_Try it_. Please report each line of the data below that contains "right".

______________________________

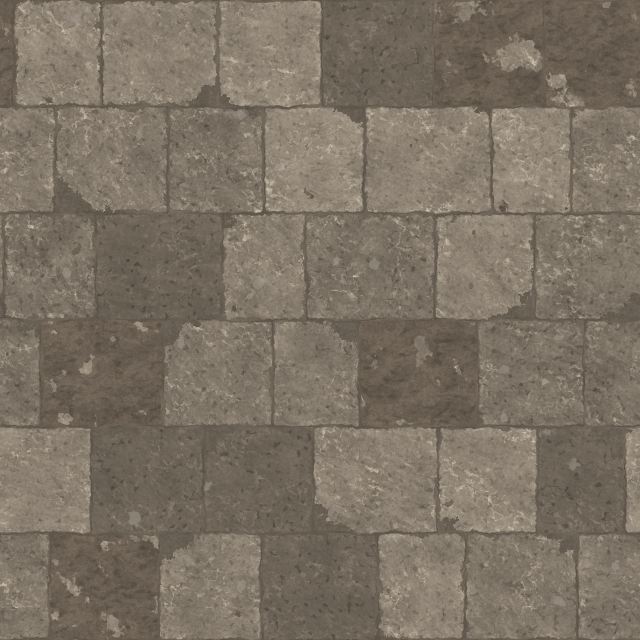
This texture is drawn by a three.js fragment shader. Its source:

```glsl
// Weathered stone paving: six rows of six uneven blocks in running bond.
// Jittered joints and worn edges shape each block; layered gradient noise
// gives it clouds, grain, pale scratches, flecks and eroded dark patches.
varying vec2 vUv;

vec2 hash2(vec2 p) {
  vec3 q = fract(p.xyx * vec3(0.1031, 0.1030, 0.0973));
  q += dot(q, q.yzx + 33.33);
  return fract((q.xx + q.yz) * q.zy);
}

// Gradient noise, roughly -1 to 1, wrapping after the given period
float corner(vec2 cell, vec2 offset, float period) {
  return dot(hash2(mod(cell, period) + 3.7) * 2.0 - 1.0, offset);
}

float gradientNoise(vec2 p, float period) {
  vec2 i = floor(p), f = fract(p), o = vec2(1.0, 0.0);
  vec2 u = f * f * f * (f * (f * 6.0 - 15.0) + 10.0);
  return 1.5 * mix(
    mix(corner(i, f, period), corner(i + o, f - o, period), u.x),
    mix(corner(i + o.yx, f - o.yx, period), corner(i + 1.0, f - 1.0, period), u.x), u.y);
}

float noise(vec2 p) { return gradientNoise(p, 4096.0); }

float fbm(vec2 p) {
  float sum = 0.0, amp = 0.55;
  for (int i = 0; i < 5; i++) {
    sum += amp * noise(p);
    p = p * 2.03 + 17.0;
    amp *= 0.6;
  }
  return sum;
}

mat2 rotate(float a) { return mat2(cos(a), sin(a), -sin(a), cos(a)); }

// Position of a vertical joint, shifted from its even spacing
float jointAt(float index, float row) {
  return index + 0.3 * (hash2(vec2(mod(index, 6.0) + 11.0, row + 23.0)).x - 0.5);
}

void main() {
  // Slightly wavy block grid
  vec2 wave = vec2(gradientNoise(vUv * 24.0, 24.0), gradientNoise(vUv * 24.0 + 9.5, 24.0));
  vec2 chipping = vec2(gradientNoise(vUv * 120.0, 120.0), gradientNoise(vUv * 120.0 + 31.5, 120.0));
  vec2 grid = vUv * 6.0 + 0.016 * wave + 0.012 * chipping;
  float row = mod(floor(grid.y), 6.0);
  float x = grid.x - 0.5 * (1.0 - mod(row, 2.0));

  // Block under this point, and its own coordinates
  float nearest = floor(x + 0.5);
  float index = nearest - step(x, jointAt(nearest, row));
  float left = jointAt(index, row);
  vec2 size = vec2(jointAt(index + 1.0, row) - left, 1.0);
  vec2 local = vec2(x - left, fract(grid.y));
  vec2 id = vec2(mod(index, 6.0), row);
  vec2 pick = hash2(id + 41.0), wear = hash2(id + 73.0);
  vec2 s = local + 60.0 * hash2(id + 97.0);

  // Distance inside the rounded block, then ragged edges and a broken corner
  vec2 e = abs(local - 0.5 * size) - 0.5 * size + 0.04;
  float joint = 0.04 - length(max(e, 0.0)) - min(max(e.x, e.y), 0.0);
  float ragged = fbm(s * 7.0);
  float edge = joint - 0.12 * wear.x * max(ragged, 0.0);
  vec2 brokenCorner = step(0.5, hash2(id + 131.0)) * size;
  vec2 away = abs(local - brokenCorner);
  edge = min(edge, away.x * 0.6 + away.y * 0.8 - 0.28 * wear.y * wear.y + 0.2 * ragged);
  float stone = smoothstep(0.004, 0.022, edge);

  // Base tone, clouds, slanting strata and coarse grain
  float dark = step(0.89, pick.x);
  float eroded = step(pick.x, 0.11);
  float tone = mix(mix(0.3, 0.57, pick.y), 0.17, dark);
  float soft = 1.0 - 0.45 * dark;
  vec2 slant = rotate(0.5 + 0.8 * (wear.x - 0.5)) * s;
  float clouds = fbm(s * 2.6);
  float grain = noise(s * 26.0) + noise(s * 43.0 + 5.0) + 0.8 * noise(s * 71.0);
  tone += soft * (0.26 * clouds + 0.18 * fbm(slant * vec2(4.0, 15.0)) + 0.085 * grain);

  // Pale broken scratches and flecks, gathered in patches
  float patches = smoothstep(-0.25, 0.4, fbm(s * 2.2 + 7.0));
  float scratches = 0.0;
  for (int i = 0; i < 4; i++) {
    float k = float(i);
    vec2 q = rotate(k * 0.9 + wear.y) * s * vec2(2.6, 5.0) + k * 19.0;
    float gap = smoothstep(0.0, 0.35, noise(q * 1.7 + 5.0) + 0.25 * grain);
    scratches += gap * smoothstep(0.08, 0.0, abs(noise(q) + 0.4 * ragged));
  }
  float flecks = smoothstep(0.2, 0.6, noise(slant * vec2(13.0, 22.0)) + 0.4 * noise(s * 40.0));
  tone += soft * (0.08 + patches) * (0.27 * scratches + 0.36 * flecks);

  // Worn light rim, thin dark cracks and small pits
  float rim = smoothstep(0.1, 0.01, edge) * smoothstep(-0.05, 0.4, noise(s * 6.0 + 3.0) + 0.3 * grain);
  tone += 0.17 * rim * soft;
  float crack = smoothstep(0.035, 0.0, abs(noise(slant * vec2(1.6, 3.2) + 43.0) + 0.3 * ragged));
  tone -= 0.16 * crack * smoothstep(0.0, 0.3, noise(s * 4.0 + 51.0));
  tone -= 0.2 * smoothstep(0.3, 0.6, noise(s * 19.0 + 8.0));

  // Eroded surface with crumbled hollows
  float flakes = fbm(s * vec2(4.0, 7.0) + 0.7 * ragged);
  float layer = smoothstep(-0.12, 0.14, flakes);
  float rough = 0.09 + 0.1 * layer + 0.13 * clouds + 0.07 * grain;
  rough -= 0.12 * smoothstep(0.15, 0.4, noise(s * vec2(12.0, 21.0)) + 0.2 * grain);
  float lost = smoothstep(-0.04, 0.04, fbm(s * 2.4 + 29.0) + mix(-0.52, 0.25, eroded));
  tone = mix(tone, rough, lost);

  // Dirt in broken edges; joints are dark in places and faint in others
  float dirt = 0.13 + 0.12 * ragged + 0.07 * grain;
  float depth = smoothstep(-0.35, 0.3, noise(s * 3.5 + 61.0) + 0.25 * grain);
  dirt += smoothstep(0.03, 0.008, joint) * mix(0.07, -0.1, depth);
  tone = mix(dirt, tone, stone);
  vec3 color = mix(vec3(0.36, 0.325, 0.285), vec3(0.74, 0.69, 0.615), clamp(tone, -0.25, 1.15));
  color += vec3(0.006, 0.0, -0.006) * lost;

  // A few grey lichen spots
  vec2 spotCell = floor(s * 4.0);
  vec2 spot = hash2(spotCell + 211.0);
  float reach = length(fract(s * 4.0) - 0.35 - 0.3 * spot) + 0.35 * ragged;
  float lichen = smoothstep(0.2, 0.12, reach) * step(0.965, spot.x) * stone * (1.0 - lost);
  color = mix(color, vec3(0.64, 0.61, 0.57), 0.5 * lichen);

  gl_FragColor = vec4(color, 1.0);
}
```
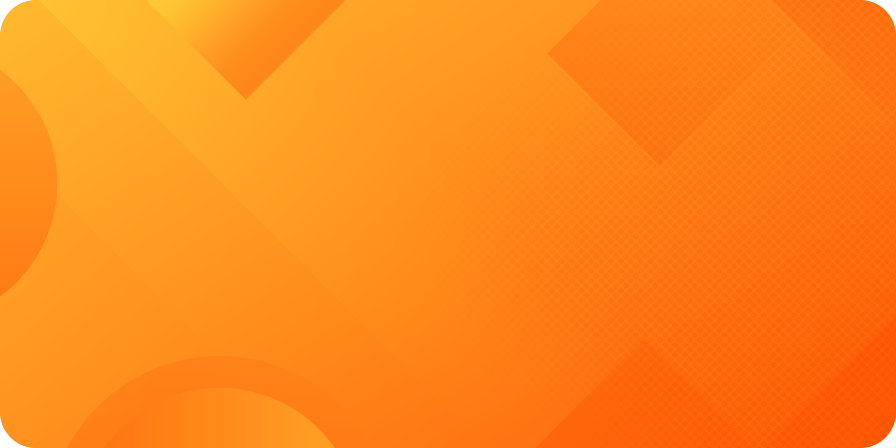
Give the GLSL for this background, as a WebGL 2 fragment shader.

```glsl
#version 300 es
precision highp float;
// Warm orange card: a diagonal gradient overlaid with 45-degree panels,
// two cropped discs, a ring and a fading halftone. Every shape shifts a
// single tone value, which is turned into colour by one ramp at the end.

uniform vec2 u_resolution;
out vec4 fragColor;

const vec3 AMBER = vec3(1.0, 0.74, 0.19);
const vec3 FLAME = vec3(1.0, 0.36, 0.03);
const vec3 PAPER = vec3(1.0);

// Coverage of the region where d is negative, softened over width w.
float cover(float d, float w) {
    return 1.0 - smoothstep(-0.5 * w, 0.5 * w, d);
}

// Coverage of the half-plane where a diagonal coordinate exceeds an edge.
float beyond(float coord, float edge, float px) {
    return cover((edge - coord) * 0.7071, px);
}

float disc(vec2 p, vec2 centre, float radius, float px) {
    return cover(length(p - centre) - radius, px);
}

float roundedBox(vec2 p, vec2 halfSize, float radius) {
    vec2 d = abs(p) - halfSize + radius;
    return length(max(d, 0.0)) + min(max(d.x, d.y), 0.0) - radius;
}

// Staggered dots: a square lattice turned by 45 degrees.
float halftone(vec2 diagonal, float pitch, float radius, float px) {
    vec2 cell = fract(diagonal / pitch) - 0.5;
    return cover(length(cell) * pitch * 0.7071 - radius, px * 1.5);
}

// Linear falloff from one at start to zero at end.
float fade(float start, float end, float x) {
    return clamp((end - x) / (end - start), 0.0, 1.0);
}

// Tone of the gradient with its large diagonal panels.
float panels(vec2 p, float down, float up, float px) {
    float tone = 0.03 + 0.27 * p.x + 0.42 * p.y;

    // Long stripes at the upper left
    float stripe = beyond(down, 0.086, px) * fade(0.086, 0.65, down);
    tone -= 0.12 * stripe * fade(0.1, 0.95, p.y);
    tone += 0.06 * (1.0 - beyond(down, -0.307, px)) * fade(0.35, 0.9, p.y);

    // Glowing wedge hanging from the top
    float wedge = beyond(down, 0.326, px) * (1.0 - beyond(up, 0.771, px));
    tone = mix(tone, mix(-0.12, 0.55, smoothstep(0.32, 0.75, up)), wedge);

    // Tilted square and corner panel at the upper right
    float square = beyond(up, 1.341, px) * beyond(down, 1.102, px)
                 * (1.0 - beyond(up, 1.841, px));
    tone += 0.2 * square * fade(1.22, 1.8, p.x);
    tone += 0.16 * beyond(down, 1.724, px) * fade(0.0, 0.3, p.y);

    // Peak and corner panel at the lower right
    float peak = beyond(up, 2.195, px) * (1.0 - beyond(down, 0.685, px));
    tone += 0.13 * peak * fade(1.2, 1.85, p.x);
    tone += 0.12 * beyond(up, 2.703, px) * fade(0.65, 1.15, p.y);
    return tone;
}

// Discs cropped by the left and bottom borders.
float addDiscs(float tone, vec2 p, float px) {
    float side = disc(p, vec2(-0.186, 0.409), 0.314, px);
    tone = mix(tone, mix(0.66, 0.33, fade(0.15, 0.65, p.y)), side);

    vec2 centre = vec2(0.49, 1.18);
    tone += 0.14 * disc(p, centre, 0.385, px) * fade(0.35, 0.85, p.x);
    float inner = disc(p, centre, 0.314, px);
    return mix(tone, mix(0.32, 0.72, fade(0.25, 0.72, p.x)), inner);
}

void main() {
    float px = 1.0 / u_resolution.y;
    vec2 size = vec2(u_resolution.x * px, 1.0);
    vec2 uv = gl_FragCoord.xy * px;

    // Top-down coordinates, scaled so the card is two units wide
    vec2 p = vec2(uv.x * 2.0 / size.x, 1.0 - uv.y);
    float down = p.x - p.y;
    float up = p.x + p.y;

    float tone = panels(p, down, up, px);
    tone = addDiscs(tone, p, px);

    // Halftone grows in from the left corner of a large tilted square
    float density = smoothstep(1.2, 1.9, up) * smoothstep(0.2, 0.75, down);
    float dots = halftone(vec2(down, up), 0.022, 0.0065, px);
    tone += 0.11 * density * dots;

    vec3 colour = mix(AMBER, FLAME, clamp(tone, -0.15, 1.08));
    float card = cover(roundedBox(uv - 0.5 * size, 0.5 * size, 0.08), px);
    fragColor = vec4(mix(PAPER, colour, card), 1.0);
}
```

______________________________

_Completed exercise_.
    // Tilted square and corner panel at the upper right
    // Peak and corner panel at the lower right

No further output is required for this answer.